[Saved data entries]
_ _ _ _ _ _ _

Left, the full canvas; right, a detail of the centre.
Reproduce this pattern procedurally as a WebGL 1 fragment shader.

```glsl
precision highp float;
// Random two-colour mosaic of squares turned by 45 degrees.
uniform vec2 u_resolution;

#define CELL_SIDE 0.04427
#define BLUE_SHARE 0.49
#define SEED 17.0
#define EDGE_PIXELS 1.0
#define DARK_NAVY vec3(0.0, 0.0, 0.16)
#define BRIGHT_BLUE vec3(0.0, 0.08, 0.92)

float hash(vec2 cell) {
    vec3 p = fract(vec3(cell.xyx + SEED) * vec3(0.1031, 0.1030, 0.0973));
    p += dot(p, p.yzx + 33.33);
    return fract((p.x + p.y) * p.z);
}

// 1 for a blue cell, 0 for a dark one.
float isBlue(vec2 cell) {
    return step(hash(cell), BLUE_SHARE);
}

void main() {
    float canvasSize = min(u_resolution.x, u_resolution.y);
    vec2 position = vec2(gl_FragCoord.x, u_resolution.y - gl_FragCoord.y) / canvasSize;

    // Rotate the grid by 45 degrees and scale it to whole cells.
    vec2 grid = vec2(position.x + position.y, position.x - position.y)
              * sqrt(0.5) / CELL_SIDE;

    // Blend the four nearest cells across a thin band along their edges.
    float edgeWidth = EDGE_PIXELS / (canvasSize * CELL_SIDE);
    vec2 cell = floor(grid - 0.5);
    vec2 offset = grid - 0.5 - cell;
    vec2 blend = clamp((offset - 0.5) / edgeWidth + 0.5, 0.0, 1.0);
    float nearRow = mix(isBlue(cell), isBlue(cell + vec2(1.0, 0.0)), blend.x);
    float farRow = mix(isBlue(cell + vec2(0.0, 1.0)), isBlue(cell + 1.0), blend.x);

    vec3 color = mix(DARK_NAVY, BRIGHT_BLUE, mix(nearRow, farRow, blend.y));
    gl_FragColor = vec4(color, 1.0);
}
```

_ _ _ _ _ _ _

◆ Task objective: Lines from the entries that contain the string "define" are what must be copied.

◆ Response below:
#define CELL_SIDE 0.04427
#define BLUE_SHARE 0.49
#define SEED 17.0
#define EDGE_PIXELS 1.0
#define DARK_NAVY vec3(0.0, 0.0, 0.16)
#define BRIGHT_BLUE vec3(0.0, 0.08, 0.92)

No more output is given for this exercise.